* What is needed:
Go through the entries one line at a time, and gather every line that has the word "stretchers".

* Supplied records:

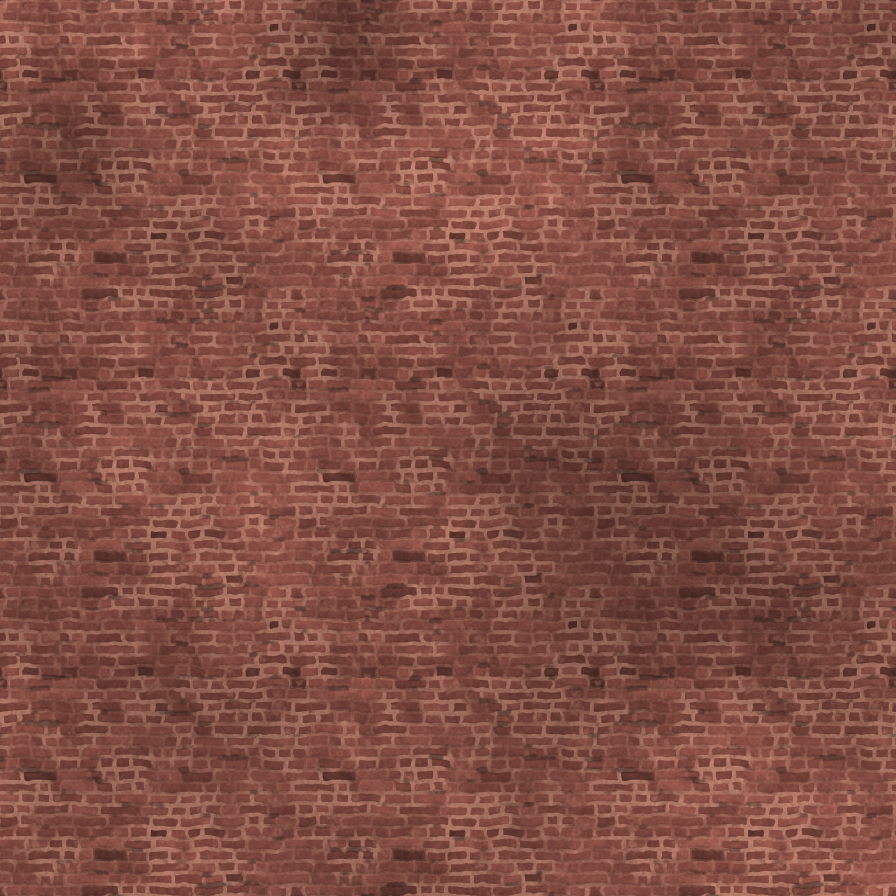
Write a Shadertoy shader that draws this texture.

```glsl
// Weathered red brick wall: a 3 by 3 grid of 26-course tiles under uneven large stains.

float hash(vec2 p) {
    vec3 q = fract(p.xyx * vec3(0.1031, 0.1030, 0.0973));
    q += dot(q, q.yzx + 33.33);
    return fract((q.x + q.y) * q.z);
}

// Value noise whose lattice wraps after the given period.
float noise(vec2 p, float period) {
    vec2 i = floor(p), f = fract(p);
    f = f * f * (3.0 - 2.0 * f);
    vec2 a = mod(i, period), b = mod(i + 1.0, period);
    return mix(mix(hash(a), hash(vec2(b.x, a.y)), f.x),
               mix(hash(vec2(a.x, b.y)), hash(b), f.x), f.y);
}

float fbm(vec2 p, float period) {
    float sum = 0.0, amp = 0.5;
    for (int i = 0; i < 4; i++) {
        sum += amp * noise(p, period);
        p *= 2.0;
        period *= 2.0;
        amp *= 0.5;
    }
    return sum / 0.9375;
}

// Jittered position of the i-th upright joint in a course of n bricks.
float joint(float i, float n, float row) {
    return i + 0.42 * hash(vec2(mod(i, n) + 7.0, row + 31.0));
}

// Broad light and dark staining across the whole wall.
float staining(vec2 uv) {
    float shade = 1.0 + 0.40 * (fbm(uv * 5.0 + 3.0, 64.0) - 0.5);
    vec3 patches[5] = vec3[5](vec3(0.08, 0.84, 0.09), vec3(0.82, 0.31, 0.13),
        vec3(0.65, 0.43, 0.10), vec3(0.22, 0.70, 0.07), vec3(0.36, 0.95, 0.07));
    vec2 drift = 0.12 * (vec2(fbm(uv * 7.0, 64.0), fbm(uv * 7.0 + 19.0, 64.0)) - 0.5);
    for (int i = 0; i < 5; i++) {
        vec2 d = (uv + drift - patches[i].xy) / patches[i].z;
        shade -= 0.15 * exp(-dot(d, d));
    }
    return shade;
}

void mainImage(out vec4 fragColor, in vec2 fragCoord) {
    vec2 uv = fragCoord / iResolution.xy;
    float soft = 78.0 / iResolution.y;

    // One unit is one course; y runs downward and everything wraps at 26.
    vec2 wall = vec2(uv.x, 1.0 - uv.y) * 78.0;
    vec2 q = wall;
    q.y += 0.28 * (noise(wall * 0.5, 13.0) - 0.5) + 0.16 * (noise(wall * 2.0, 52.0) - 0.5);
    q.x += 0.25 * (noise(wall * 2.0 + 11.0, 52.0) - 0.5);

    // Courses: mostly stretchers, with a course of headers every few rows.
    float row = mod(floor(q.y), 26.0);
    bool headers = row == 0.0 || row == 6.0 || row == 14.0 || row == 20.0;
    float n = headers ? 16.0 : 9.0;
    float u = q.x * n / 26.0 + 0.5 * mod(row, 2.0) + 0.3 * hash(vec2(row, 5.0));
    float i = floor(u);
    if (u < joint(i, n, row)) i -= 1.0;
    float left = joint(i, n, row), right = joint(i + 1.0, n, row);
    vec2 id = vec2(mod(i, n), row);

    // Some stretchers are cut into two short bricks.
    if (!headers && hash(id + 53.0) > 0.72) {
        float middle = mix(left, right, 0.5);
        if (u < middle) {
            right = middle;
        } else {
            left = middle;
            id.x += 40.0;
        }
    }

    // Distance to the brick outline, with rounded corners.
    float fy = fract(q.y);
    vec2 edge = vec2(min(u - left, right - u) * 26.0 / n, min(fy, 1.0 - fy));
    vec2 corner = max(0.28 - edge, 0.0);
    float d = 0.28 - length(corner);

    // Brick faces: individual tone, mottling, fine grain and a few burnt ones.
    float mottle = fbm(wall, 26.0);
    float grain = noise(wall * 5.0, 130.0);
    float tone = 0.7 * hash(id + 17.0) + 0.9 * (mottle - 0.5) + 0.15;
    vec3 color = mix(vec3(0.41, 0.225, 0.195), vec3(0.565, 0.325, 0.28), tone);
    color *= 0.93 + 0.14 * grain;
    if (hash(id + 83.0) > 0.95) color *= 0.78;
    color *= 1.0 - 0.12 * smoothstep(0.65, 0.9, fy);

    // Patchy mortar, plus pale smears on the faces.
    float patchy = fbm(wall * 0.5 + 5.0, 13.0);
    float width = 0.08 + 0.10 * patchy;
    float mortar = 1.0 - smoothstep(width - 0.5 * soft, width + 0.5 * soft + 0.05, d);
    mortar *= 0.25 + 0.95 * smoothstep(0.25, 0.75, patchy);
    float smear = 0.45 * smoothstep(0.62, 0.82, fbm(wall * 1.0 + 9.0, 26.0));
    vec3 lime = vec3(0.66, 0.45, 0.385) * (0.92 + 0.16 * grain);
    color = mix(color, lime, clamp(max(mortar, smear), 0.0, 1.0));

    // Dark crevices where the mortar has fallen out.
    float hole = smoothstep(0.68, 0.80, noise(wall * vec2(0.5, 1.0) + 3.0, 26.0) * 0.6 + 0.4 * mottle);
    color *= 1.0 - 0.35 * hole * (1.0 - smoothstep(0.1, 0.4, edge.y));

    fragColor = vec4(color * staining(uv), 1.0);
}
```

* Result of the task:
    // Courses: mostly stretchers, with a course of headers every few rows.
    // Some stretchers are cut into two short bricks.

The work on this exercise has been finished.